Currently referred to as the Jisc Gateway to Text and Data Mining (or JGTDM), the scoping phase of a potential service has completed, so now seems like a good point to take stock and to communicate about what we have been doing.
Why are we interested in this?
TDM is the effective leveraging of computational research methods, either to generate new forms of research outcomes, or to deliver traditional outcomes more efficiently and with a higher level of accuracy. As more machine-readable content has become available, many scholarly disciplines have steadily grown their level of engagement with TDM and it has moved closer towards the mainstream. From entity recognition, through sentiment analysis corpus linguistics, there is a wide range of TDM manifestations, used to differing ends by just as many disciplines.
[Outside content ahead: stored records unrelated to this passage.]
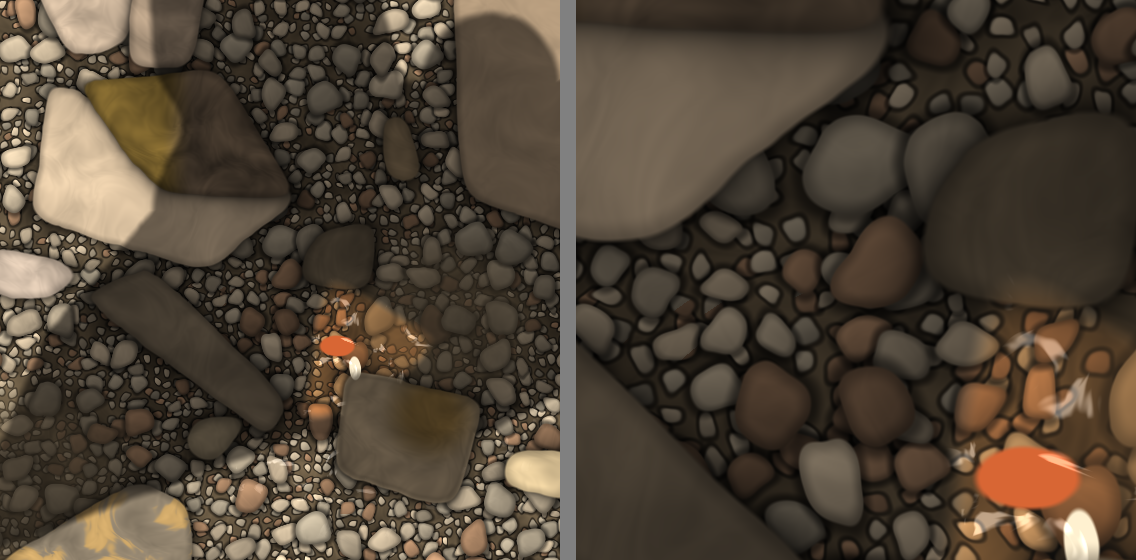
Left, the full canvas; right, a detail of the centre.
A three.js fragment shader for this texture:

```glsl
varying vec2 vUv;

vec3 hash3(vec2 id) {
  vec3 q = vec3(dot(id, vec2(127.1, 311.7)), dot(id, vec2(269.5, 183.3)), dot(id, vec2(419.2, 371.9)));
  return fract(sin(q) * 43758.5);
}

// Warped layered sines for rock grain, about -1 to 1
float grain(vec2 p) {
  float sum = 0.0, amp = 0.5;
  for (int i = 0; i < 5; i++) {
    p = mat2(0.8, -0.6, 0.6, 0.8) * p * 1.7 + 0.8 * sin(p.yx * 1.1);
    sum += amp * sin(p.x + sin(p.y));
    amp *= 0.65;
  }
  return sum;
}

float edgeExp(vec2 p, vec2 a, vec2 b) {
  vec2 e = normalize(b - a);
  return exp(60.0 * dot(p - a, vec2(e.y, -e.x)));
}

// Convex quad with rounded corners, counterclockwise
float quad(vec2 p, vec2 a, vec2 b, vec2 c, vec2 d) {
  return log(edgeExp(p, a, b) + edgeExp(p, b, c) + edgeExp(p, c, d) + edgeExp(p, d, a)) / 60.0 - 0.006;
}

// One layer of scattered rounded stones, one per cell
void pebbles(inout vec3 col, vec2 p, float scale, float density, float wet) {
  vec2 q = p * scale;
  for (int y = -1; y <= 1; y++) {
    for (int x = -1; x <= 1; x++) {
      vec2 id = floor(q) + vec2(float(x), float(y));
      vec3 h = hash3(id + scale);
      vec3 k = hash3(id + scale + 57.0);
      if (k.x > density) continue;
      vec2 d = q - id - 0.5 - (h.xy - 0.5) * 0.55;
      float turn = 6.283 * h.z, c = cos(turn), s = sin(turn);
      vec2 r = mat2(c, -s, s, c) * d * vec2(1.0, 1.1 + 0.5 * k.y);
      float ang = atan(r.y, r.x);
      float body = 0.38 + 0.15 * k.z - length(r) * (1.0 + 0.07 * sin(3.0 * ang + 9.0 * h.x) + 0.05 * sin(4.0 * ang + 9.0 * h.y));
      col *= 1.0 - 0.5 * smoothstep(-0.16, 0.0, body);
      vec3 tint = mix(vec3(0.66, 0.62, 0.55), vec3(0.87, 0.79, 0.68), k.y);
      tint = mix(tint, vec3(0.62, 0.43, 0.30), step(0.86 - 0.3 * wet, h.x) * 0.65);
      tint *= 0.76 + 0.3 * h.y + 0.06 * grain(p * 35.0 + h.xy * 9.0);
      tint *= 0.66 + 0.34 * smoothstep(0.0, 0.2, body) + 0.4 * dot(d, vec2(-0.5, 0.85));
      col = mix(col, tint, smoothstep(0.0, 0.0025 * scale, body));
    }
  }
}

// Paints a rock with a contact shadow and a worn rim
void rock(inout vec3 col, float d, vec3 tint, float rough) {
  col *= 1.0 - 0.6 * exp(-max(d, 0.0) * 90.0);
  tint *= (1.0 + 0.13 * rough) * mix(0.78, 1.0, smoothstep(0.0, 0.014, -d));
  col = mix(col, tint, smoothstep(0.002, -0.002, d));
}

float ellipseMask(vec2 p, vec2 centre, vec2 size) {
  return smoothstep(1.1, 0.9, length((p - centre) / size));
}

void main() {
  vec2 uv = vUv;
  float rough = grain(uv * 24.0), broad = grain(uv * 5.0 + 3.0);
  vec2 p = uv + 0.005 * vec2(broad, grain(uv * 9.0 + 7.0));
  float wet = smoothstep(0.34, 0.1, length((uv - vec2(0.62, 0.32)) * vec2(0.8, 1.1)));

  // Dirt and three sizes of gravel
  vec3 col = vec3(0.36, 0.31, 0.24) * (1.0 + 0.25 * rough);
  pebbles(col, p, 52.0, 0.85, wet);
  pebbles(col, p, 27.0, 0.72, wet);
  pebbles(col, p, 15.0, 0.5, wet);

  // Silt veils the gravel at right and at lower left
  float silt = max(smoothstep(0.2, 0.06, length((uv - vec2(0.8, 0.43)) * vec2(0.9, 1.0))),
                   smoothstep(0.25, 0.08, length(uv - vec2(0.06, 0.14))));
  col = mix(col, vec3(0.46, 0.40, 0.31) * (1.0 + 0.1 * rough), 0.55 * silt);

  // Small slabs
  rock(col, quad(p, vec2(-0.02, 0.48), vec2(0.09, 0.465), vec2(0.14, 0.515), vec2(-0.02, 0.56)), vec3(0.78, 0.71, 0.65), rough);
  rock(col, quad(p, vec2(0.54, 0.5), vec2(0.66, 0.48), vec2(0.665, 0.6), vec2(0.56, 0.58)), vec3(0.42, 0.37, 0.30), rough);
  rock(col, quad(p, vec2(0.69, 0.68), vec2(0.75, 0.68), vec2(0.72, 0.8), vec2(0.685, 0.8)), vec3(0.56, 0.48, 0.37), rough);
  rock(col, quad(p, vec2(0.33, 0.2), vec2(0.38, 0.17), vec2(0.44, 0.25), vec2(0.35, 0.25)), vec3(0.62, 0.56, 0.46), rough);
  rock(col, quad(p, vec2(0.9, 0.13), vec2(1.02, 0.11), vec2(1.02, 0.19), vec2(0.91, 0.19)), vec3(0.85, 0.76, 0.60), rough);

  // Large slabs
  rock(col, quad(p, vec2(0.13, 0.9), vec2(0.22, 0.92), vec2(0.26, 1.05), vec2(0.06, 1.05)), vec3(0.76, 0.68, 0.60), rough);
  rock(col, quad(p, vec2(0.23, 0.89), vec2(0.34, 0.88), vec2(0.37, 1.05), vec2(0.25, 1.05)), vec3(0.66, 0.58, 0.50), rough);
  rock(col, quad(p, vec2(0.83, 0.65), vec2(1.05, 0.58), vec2(1.05, 1.05), vec2(0.81, 1.05)), vec3(0.67, 0.58, 0.48), 0.5 * rough + 0.3 * broad);
  rock(col, quad(p, vec2(0.15, 0.47), vec2(0.48, 0.22), vec2(0.51, 0.28), vec2(0.26, 0.52)), vec3(0.54, 0.48, 0.40), 0.7 * rough + 1.2 * broad);
  vec3 lichen = mix(vec3(0.56, 0.51, 0.44), vec3(0.72, 0.59, 0.38), smoothstep(0.0, 0.5, rough));
  rock(col, quad(p, vec2(-0.02, -0.02), vec2(0.34, -0.02), vec2(0.34, 0.09), vec2(0.25, 0.14)), lichen, rough);
  float wetSlab = quad(p, vec2(0.6, 0.16), vec2(0.81, 0.1), vec2(0.86, 0.28), vec2(0.62, 0.34));
  vec3 wetTint = mix(vec3(0.70, 0.62, 0.51), vec3(0.54, 0.43, 0.24), smoothstep(0.1, 0.03, length(uv - vec2(0.77, 0.26))));
  rock(col, wetSlab, wetTint, rough);

  // Boulder with a pale front and a mossy top
  rock(col, quad(p, vec2(0.06, 0.61), vec2(0.37, 0.52), vec2(0.53, 0.65), vec2(0.09, 0.85)), vec3(0.84, 0.75, 0.64), 0.6 * rough + 0.4 * broad);
  vec3 moss = mix(vec3(0.42, 0.34, 0.16), vec3(0.44, 0.37, 0.30), smoothstep(0.29, 0.35, p.x));
  rock(col, quad(p, vec2(0.14, 0.85), vec2(0.29, 0.66), vec2(0.525, 0.65), vec2(0.39, 0.87)), moss, 1.8 * rough);

  // Wet brown pool with bright chips
  float pool = quad(p, vec2(0.54, 0.25), vec2(0.66, 0.28), vec2(0.78, 0.39), vec2(0.59, 0.5));
  float poolMask = smoothstep(0.01, -0.01, pool) * smoothstep(-0.002, 0.002, wetSlab);
  col = mix(col, col * vec3(0.84, 0.68, 0.50) + 0.04, poolMask);
  col = mix(col, vec3(0.80, 0.38, 0.20), ellipseMask(p, vec2(0.605, 0.385), vec2(0.032, 0.018)));
  col = mix(col, vec3(0.95, 0.90, 0.80), ellipseMask(p, vec2(0.635, 0.345), vec2(0.011, 0.021)));

  // Sunlit areas, negative inside
  float arch = 0.27 + 0.055 * exp(-pow((p.y - 0.77) / 0.08, 2.0));
  float sun = p.x - min(max(0.83 * p.y - 0.25, 0.39 * p.y - 0.075), arch);
  sun = min(sun, p.y - min(0.02 + 0.37 * p.x, 0.22 + 0.6 * max(p.x - 0.87, 0.0)));
  sun = min(sun, max(max(0.68 + 0.25 * (1.0 - p.y) - p.x, 0.86 - p.y), 0.125 - length(p - vec2(0.875, 0.85))));
  sun = max(min(sun, pool), -wetSlab);
  float light = smoothstep(0.009, -0.009, sun);
  col *= mix(vec3(0.51, 0.5, 0.485), vec3(1.06, 1.05, 1.02), light);

  // Glints on wet stones
  col += 0.35 * light * wet * smoothstep(0.55, 0.95, grain(uv * 45.0));
  gl_FragColor = vec4(clamp(col, 0.0, 1.0), 1.0);
}
```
Nonetheless, the barriers to entry are not insignificant, often requiring researchers to acquire additional, technical skills or to partner with collaborators who can deliver the specific forms of assistance. And, while TDM offers an opportunity to improve the way we access and analyse research literature, creating the infrastructure enabling algorithms to process research literature at scale is a significant organisational and technical challenge.
This is why we believe Jisc may be able to help on a sector-wide basis.
In late 2017, Jisc commissioned an investigation, from consulting group Tessella, into the demand for TDM within the research community and the opportunities for Jisc to engage with this field. This work was subsequently extended by Petr Knoth of the Open University to:
- Produce a technical assessment and architecture model for developing a prototype JGTDM service
- Identify a set of prototype options for the development of the service and assess them in terms of their feasibility.
In Tessella’s initial survey (of 123 people) 87% of respondents declared a positive response (‘somewhat’ or ‘very’) to the idea of a Jisc service to support TDM, 68% felt it was something that they needed and 84% believed themselves likely (‘somewhat’, ‘very’ or ‘extremely’) to make use of it. Even though the survey group inclined somewhat towards respondents with some experience of TDM, it still indicates a clear opportunity to develop an offering in this field.
The way ahead
The goal of Jisc Gateway to Text and Data Mining is to provide a solution which supports both experienced and novice practitioners of TDM – a service that is intuitive and easy to understand, yet with capabilities sufficient to be of real value to the majority of users.
Whilst still in its formative stages, a broad approach has been identified, which seeks to combine three key elements:
- A mechanism allowing users to define and create their own, task-specific corpora from a ‘pool’ dataset created from CORE and Journal Archives.
- A workflow environment in which corpora can be interrogated and processed using TDM components from an available toolkit. To begin with, this range of tools will be limited and will concentrate on providing those most widely-used.
- Training materials and helpdesk assistance, as well as mechanisms to share experiences and best practices, in order to encourage and support a community of practitioners.
How to achieve this?
Following on from the evaluation of various options for creating and delivering this service, the approach selected for the prototype is one of ‘federated, lazy-evaluation content delivery’, whereby federated searching of CORE and Journal Archives will be used to draw content into a user-defined corpus, cached temporarily in JGTDM, across which workflow processes are then conducted.
One objective of the prototype will be the evaluation of this approach as a mechanism for future use, should the service’s development progress and its scope extend.
We are currently assembling a detailed project plan for the JGTDM prototype – mapping workstreams to tackle a number of distinct areas, such as evaluating and detailing the technical solutions proposed above, prioritising the TDM tools that need to be included in the initial deployment of this service – such that it is adequate to the task of measuring interest and user response – and exploring issues of sustainability and the potential place of such a service within the wider landscape of TDM activities.
We’re looking forward to keeping you updated as this exciting project progresses over the coming months, but if you have any queries in the meantime, please don’t hesitate to contact:
Stephen Brooks (email@example.com) or
Sarah Fahmy (firstname.lastname@example.org)